Boston Celtics center Shaquille O'Neal, long the oversized center of the NBA's attention, posted a simple message on Twitter on Wednesday: "im retiring."
That message included a link to a video in which O'Neal, seated at an office desk, addresses a camera. "We did it," O'Neal says smiling. "Nineteen years, baby. I want to thank you very much. That's why I'm telling you first that I'm about to retire. Love you. Talk to you soon."
Here's the video via YouTube user zeblowtorch. (Hat tip: The Basketball Jones.)
O'Neal, who is 39 years old, saw his 2010-2011 campaign with the Boston Celtics marred by injuries. He played in just 37 games, averaging a career-low 9.2 points and 4.8 rebounds. Hobbled by an Achilles injury, O'Neal was able to play just 12 minutes in the NBA playoffs and the Celtics were bounced in the Eastern Conference semifinals by the Miami Heat.
|Shaq: The Legacy|
|Stats (All-Time List)|

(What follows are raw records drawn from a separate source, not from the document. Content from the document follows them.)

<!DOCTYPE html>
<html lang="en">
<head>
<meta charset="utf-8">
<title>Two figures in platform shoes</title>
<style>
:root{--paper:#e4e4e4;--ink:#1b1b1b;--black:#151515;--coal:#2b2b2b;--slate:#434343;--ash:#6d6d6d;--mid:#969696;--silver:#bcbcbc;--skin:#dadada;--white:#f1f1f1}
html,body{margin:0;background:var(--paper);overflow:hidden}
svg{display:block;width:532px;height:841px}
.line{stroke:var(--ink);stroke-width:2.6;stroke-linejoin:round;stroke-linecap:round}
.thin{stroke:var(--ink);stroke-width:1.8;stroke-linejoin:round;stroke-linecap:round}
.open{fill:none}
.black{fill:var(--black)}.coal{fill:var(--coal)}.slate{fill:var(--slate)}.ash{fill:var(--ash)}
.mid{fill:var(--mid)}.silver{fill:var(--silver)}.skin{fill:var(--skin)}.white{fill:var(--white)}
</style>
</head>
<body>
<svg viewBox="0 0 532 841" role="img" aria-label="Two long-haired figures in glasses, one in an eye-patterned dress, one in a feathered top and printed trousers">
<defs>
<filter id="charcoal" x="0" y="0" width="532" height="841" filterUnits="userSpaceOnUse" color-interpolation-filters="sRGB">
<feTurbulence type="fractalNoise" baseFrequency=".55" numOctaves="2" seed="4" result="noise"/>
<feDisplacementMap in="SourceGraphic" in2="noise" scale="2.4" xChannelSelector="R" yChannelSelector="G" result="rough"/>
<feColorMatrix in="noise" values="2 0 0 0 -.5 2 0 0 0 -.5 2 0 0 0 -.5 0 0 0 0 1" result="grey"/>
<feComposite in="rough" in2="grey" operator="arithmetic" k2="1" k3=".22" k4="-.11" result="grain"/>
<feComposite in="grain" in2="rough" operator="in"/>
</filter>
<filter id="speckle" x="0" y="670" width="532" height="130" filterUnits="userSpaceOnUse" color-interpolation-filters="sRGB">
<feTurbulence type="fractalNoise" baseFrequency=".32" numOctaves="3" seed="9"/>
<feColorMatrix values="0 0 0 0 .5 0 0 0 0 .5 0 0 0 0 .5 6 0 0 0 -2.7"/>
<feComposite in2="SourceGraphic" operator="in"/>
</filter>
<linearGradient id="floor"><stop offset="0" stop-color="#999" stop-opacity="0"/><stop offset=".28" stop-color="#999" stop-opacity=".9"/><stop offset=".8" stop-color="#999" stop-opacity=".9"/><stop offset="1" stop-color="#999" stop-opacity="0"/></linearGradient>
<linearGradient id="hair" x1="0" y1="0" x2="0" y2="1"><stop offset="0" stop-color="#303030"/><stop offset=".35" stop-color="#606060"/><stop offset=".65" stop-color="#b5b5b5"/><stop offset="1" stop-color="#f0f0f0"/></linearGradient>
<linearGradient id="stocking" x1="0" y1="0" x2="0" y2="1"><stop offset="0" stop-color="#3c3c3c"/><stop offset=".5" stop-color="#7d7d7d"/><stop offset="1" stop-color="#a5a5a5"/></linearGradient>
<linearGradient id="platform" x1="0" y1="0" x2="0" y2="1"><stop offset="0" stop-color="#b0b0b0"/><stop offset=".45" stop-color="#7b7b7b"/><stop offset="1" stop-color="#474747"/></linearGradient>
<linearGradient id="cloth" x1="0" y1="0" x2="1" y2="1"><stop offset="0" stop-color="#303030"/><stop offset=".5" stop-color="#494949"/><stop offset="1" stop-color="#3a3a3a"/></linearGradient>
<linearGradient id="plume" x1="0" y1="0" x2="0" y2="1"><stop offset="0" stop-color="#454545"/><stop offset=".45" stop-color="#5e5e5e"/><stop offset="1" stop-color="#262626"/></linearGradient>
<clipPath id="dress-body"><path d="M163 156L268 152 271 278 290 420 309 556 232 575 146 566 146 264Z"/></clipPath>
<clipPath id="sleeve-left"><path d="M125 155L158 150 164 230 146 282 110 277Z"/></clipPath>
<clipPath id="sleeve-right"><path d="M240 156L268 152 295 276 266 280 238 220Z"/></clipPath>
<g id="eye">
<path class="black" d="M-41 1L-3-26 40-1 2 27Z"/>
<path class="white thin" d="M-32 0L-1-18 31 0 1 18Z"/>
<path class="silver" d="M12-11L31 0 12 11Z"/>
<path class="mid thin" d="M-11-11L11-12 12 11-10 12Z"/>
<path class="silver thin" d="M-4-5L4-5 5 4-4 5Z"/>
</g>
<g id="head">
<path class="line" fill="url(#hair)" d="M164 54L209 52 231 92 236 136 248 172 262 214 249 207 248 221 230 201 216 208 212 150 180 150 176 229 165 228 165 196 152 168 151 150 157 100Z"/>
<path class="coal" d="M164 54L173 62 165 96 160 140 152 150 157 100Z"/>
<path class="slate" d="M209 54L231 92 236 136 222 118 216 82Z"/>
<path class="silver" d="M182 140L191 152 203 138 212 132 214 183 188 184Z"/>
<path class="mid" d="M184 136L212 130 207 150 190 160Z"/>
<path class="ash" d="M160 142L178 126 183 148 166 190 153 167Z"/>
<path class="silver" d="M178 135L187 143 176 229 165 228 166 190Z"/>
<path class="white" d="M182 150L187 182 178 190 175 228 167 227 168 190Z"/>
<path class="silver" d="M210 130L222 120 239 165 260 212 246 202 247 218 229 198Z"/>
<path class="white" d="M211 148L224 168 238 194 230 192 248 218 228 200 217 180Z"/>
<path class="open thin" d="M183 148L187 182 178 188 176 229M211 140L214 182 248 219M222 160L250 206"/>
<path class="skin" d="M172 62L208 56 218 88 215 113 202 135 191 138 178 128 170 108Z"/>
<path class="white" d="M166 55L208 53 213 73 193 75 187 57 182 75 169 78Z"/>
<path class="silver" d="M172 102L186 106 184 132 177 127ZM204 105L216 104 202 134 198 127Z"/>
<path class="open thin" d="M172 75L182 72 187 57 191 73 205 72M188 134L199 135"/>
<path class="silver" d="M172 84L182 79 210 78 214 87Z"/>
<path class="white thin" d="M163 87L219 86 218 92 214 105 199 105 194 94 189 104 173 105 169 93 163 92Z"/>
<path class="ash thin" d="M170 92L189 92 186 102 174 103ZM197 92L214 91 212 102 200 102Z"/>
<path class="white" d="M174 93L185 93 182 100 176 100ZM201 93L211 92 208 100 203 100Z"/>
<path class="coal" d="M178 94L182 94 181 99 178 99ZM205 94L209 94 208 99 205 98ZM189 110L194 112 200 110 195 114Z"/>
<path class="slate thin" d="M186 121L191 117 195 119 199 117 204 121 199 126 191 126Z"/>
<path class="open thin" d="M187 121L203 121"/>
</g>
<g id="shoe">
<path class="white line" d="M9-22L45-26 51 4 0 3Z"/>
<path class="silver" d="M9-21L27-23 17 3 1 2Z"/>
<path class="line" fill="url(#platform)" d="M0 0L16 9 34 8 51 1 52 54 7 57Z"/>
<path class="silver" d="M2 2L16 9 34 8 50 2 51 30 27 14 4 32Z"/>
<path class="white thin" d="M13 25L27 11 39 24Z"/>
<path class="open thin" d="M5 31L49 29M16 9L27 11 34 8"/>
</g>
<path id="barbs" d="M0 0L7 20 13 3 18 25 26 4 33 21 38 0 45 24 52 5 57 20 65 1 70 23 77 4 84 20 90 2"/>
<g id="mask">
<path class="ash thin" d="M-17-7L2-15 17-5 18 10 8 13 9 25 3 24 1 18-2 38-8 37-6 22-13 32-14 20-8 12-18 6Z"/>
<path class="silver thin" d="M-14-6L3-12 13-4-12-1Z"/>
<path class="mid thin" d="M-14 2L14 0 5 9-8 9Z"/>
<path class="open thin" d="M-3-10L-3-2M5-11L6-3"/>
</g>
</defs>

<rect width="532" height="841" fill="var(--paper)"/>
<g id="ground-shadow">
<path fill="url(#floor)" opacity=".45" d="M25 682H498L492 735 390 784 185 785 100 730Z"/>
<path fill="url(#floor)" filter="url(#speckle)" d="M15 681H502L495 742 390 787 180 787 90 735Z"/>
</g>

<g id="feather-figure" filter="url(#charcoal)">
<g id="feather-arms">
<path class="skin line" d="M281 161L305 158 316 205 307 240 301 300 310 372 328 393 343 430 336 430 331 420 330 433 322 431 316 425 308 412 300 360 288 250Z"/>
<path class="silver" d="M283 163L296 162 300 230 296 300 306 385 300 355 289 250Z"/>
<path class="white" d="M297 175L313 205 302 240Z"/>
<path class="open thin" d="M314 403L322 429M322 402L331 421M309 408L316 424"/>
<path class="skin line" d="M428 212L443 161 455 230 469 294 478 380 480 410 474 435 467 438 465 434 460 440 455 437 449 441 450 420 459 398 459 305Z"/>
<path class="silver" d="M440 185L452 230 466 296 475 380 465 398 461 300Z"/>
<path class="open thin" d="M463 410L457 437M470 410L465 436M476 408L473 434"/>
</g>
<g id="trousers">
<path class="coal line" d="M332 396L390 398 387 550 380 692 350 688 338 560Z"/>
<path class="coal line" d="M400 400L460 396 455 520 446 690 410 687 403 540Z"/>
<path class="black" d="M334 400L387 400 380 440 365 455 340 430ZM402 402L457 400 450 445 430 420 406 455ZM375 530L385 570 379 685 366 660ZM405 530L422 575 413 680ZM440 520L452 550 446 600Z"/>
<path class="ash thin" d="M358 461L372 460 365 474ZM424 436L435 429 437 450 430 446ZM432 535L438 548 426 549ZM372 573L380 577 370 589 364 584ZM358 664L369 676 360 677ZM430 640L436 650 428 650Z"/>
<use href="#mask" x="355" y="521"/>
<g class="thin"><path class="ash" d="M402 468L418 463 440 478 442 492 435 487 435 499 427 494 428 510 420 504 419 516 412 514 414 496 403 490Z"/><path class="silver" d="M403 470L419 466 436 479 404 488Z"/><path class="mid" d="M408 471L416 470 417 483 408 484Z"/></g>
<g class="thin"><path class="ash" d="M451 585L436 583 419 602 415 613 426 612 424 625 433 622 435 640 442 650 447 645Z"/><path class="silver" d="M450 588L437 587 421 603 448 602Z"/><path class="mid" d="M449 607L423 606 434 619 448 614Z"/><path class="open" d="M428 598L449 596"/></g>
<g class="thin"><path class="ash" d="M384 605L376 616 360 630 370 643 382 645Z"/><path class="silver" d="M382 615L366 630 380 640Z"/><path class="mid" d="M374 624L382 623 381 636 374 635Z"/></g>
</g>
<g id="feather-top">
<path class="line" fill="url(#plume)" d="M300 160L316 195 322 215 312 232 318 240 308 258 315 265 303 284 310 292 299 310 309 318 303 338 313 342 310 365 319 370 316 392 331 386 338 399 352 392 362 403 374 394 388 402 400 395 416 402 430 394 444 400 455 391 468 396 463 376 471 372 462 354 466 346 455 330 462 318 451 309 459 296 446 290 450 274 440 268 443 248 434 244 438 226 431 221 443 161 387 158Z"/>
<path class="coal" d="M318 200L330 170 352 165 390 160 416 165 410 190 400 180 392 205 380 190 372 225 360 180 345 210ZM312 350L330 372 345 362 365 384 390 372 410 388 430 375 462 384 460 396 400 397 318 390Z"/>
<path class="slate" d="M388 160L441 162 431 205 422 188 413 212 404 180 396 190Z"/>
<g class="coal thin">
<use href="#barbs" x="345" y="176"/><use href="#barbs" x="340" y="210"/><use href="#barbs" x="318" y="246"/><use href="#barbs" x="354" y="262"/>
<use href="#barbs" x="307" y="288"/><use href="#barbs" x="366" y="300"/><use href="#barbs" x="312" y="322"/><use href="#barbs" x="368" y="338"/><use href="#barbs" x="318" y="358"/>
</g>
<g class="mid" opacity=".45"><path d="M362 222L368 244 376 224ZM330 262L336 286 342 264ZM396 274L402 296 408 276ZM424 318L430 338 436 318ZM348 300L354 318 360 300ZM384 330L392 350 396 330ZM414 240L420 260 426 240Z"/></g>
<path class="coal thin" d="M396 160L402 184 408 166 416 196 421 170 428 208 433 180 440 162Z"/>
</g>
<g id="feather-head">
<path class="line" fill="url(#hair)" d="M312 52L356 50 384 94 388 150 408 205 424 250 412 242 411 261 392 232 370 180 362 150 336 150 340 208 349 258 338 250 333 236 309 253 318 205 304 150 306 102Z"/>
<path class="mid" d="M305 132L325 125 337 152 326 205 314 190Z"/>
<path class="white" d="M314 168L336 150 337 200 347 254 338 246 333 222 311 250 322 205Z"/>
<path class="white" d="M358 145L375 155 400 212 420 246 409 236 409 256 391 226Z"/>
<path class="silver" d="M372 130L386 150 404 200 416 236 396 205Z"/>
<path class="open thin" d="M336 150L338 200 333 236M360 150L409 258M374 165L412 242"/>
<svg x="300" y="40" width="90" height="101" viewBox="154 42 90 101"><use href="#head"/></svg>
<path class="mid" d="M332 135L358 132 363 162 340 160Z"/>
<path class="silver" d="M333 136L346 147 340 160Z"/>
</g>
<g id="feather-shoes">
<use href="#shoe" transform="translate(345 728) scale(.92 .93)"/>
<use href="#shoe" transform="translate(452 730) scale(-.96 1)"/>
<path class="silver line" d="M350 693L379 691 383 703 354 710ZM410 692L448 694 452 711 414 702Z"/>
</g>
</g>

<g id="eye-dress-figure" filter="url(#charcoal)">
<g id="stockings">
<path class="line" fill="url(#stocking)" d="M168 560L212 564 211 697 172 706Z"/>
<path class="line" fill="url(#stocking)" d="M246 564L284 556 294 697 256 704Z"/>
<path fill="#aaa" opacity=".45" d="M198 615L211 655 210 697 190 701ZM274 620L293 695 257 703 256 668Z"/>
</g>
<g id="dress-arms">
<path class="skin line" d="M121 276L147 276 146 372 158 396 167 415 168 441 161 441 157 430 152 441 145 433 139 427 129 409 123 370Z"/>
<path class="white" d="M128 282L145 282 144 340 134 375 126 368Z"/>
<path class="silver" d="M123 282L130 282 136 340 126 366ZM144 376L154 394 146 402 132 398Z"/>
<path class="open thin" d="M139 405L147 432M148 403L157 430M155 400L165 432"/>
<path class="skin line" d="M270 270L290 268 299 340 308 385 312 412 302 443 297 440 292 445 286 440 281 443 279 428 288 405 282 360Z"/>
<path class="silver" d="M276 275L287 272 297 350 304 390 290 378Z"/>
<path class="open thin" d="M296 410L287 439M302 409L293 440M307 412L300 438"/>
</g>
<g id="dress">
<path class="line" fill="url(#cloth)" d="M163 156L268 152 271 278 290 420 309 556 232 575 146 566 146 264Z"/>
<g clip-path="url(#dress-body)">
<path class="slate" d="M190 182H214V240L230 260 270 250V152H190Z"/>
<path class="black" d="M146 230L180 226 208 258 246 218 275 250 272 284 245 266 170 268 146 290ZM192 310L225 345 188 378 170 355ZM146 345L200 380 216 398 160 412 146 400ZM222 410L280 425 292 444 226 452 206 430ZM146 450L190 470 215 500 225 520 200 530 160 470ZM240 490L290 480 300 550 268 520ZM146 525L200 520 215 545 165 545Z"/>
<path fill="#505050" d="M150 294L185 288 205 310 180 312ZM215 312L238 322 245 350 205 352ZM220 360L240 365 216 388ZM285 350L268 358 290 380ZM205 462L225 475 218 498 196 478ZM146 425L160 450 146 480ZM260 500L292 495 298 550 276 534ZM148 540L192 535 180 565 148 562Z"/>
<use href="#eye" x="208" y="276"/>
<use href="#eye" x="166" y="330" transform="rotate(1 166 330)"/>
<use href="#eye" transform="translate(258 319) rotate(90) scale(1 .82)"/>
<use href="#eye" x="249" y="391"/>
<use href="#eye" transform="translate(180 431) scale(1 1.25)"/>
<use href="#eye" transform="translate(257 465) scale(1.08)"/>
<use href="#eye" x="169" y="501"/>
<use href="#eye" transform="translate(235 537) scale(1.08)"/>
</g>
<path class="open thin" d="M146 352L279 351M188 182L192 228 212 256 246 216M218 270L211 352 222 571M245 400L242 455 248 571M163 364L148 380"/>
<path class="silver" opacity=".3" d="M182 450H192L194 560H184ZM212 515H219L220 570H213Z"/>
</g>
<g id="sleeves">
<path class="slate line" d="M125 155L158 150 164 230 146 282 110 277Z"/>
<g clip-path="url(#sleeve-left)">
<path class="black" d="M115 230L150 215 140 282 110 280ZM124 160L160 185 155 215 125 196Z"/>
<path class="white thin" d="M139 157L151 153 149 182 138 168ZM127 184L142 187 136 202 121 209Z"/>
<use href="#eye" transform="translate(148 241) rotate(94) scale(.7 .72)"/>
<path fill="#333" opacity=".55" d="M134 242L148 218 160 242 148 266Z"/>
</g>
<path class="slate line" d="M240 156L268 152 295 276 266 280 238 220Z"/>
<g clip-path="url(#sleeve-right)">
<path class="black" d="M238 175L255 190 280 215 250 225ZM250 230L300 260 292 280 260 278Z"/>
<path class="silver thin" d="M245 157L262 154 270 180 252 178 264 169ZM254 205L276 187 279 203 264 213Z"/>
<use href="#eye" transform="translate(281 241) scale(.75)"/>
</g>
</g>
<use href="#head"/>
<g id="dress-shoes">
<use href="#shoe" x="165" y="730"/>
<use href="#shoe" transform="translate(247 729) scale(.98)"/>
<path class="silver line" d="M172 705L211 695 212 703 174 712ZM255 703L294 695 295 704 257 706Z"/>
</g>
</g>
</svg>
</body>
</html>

A spokesperson for the Celtics said O'Neal had not yet informed the franchise about his plans to retire. "To my knowledge, he has not informed any of us that he's retiring," Celtics spokesman Jeff Twiss told the Associated Press. O'Neal had a player option for the 2011-2012 season worth $1.4 million which he will forego if and when he files his official retirement papers with the NBA. Roughly two weeks ago, O'Neal's mother predicted that he would return to play for Boston next season.
O'Neal's career accomplishments make him a certain first-ballot Hall of Famer. A 15-time All-Star, 4-time NBA champion and the 1999-2000 MVP, O'Neal was perhaps the most physically dominant center the game has ever seen.
The Associated Press sums up his career arc nicely.
One of the most charismatic players in NBA history, O'Neal was a franchise-saver when the Orlando Magic made him the No. 1 overall pick in the 1992 draft. He took them from the lottery to the playoffs in two years, and then led them to the NBA Finals in his third year before they were swept by the Houston Rockets.O'Neal leaves the game as the NBA's No. 5 all-time scorer, No. 12 all-time rebounder and No. 7 all-time in blocks. His career field goal percentage of 58.2 percent ranks him second all-time. His career averages: 23.7 points, 10.9 rebounds and 2.3 blocks.
O'Neal, 39, signed with the Los Angeles Lakers in 1996 and had his greatest success there, winning three titles alongside Kobe Bryant and coach Phil Jackson. But amid tension between O'Neal and Bryant over credit for the team's success, O'Neal was traded to the Miami Heat in the summer of 2004, fresh off a loss to the Detroit Pistons in the Finals.
After 3 1/2 years in Miami, a tenure that included his fourth NBA championship, O'Neal became a veteran-for-hire, moving to Phoenix and then Cleveland and finally Boston. But he couldn't deliver another title for Steve Nash and Amar'e Stoudemire with the Suns, with LeBron James with the Cavaliers or with the Celtics' Big Three of Kevin Garnett, Paul Pierce and Ray Allen.
At each stop, he endeared himself to the fans and his new teammates with his effervescent smile and playful attitude, including the habit of adopting a new nickname that he felt embodied his role with his new team. In Phoenix he was the "Big Shaqtus"; in Boston, the "Big Shamroq."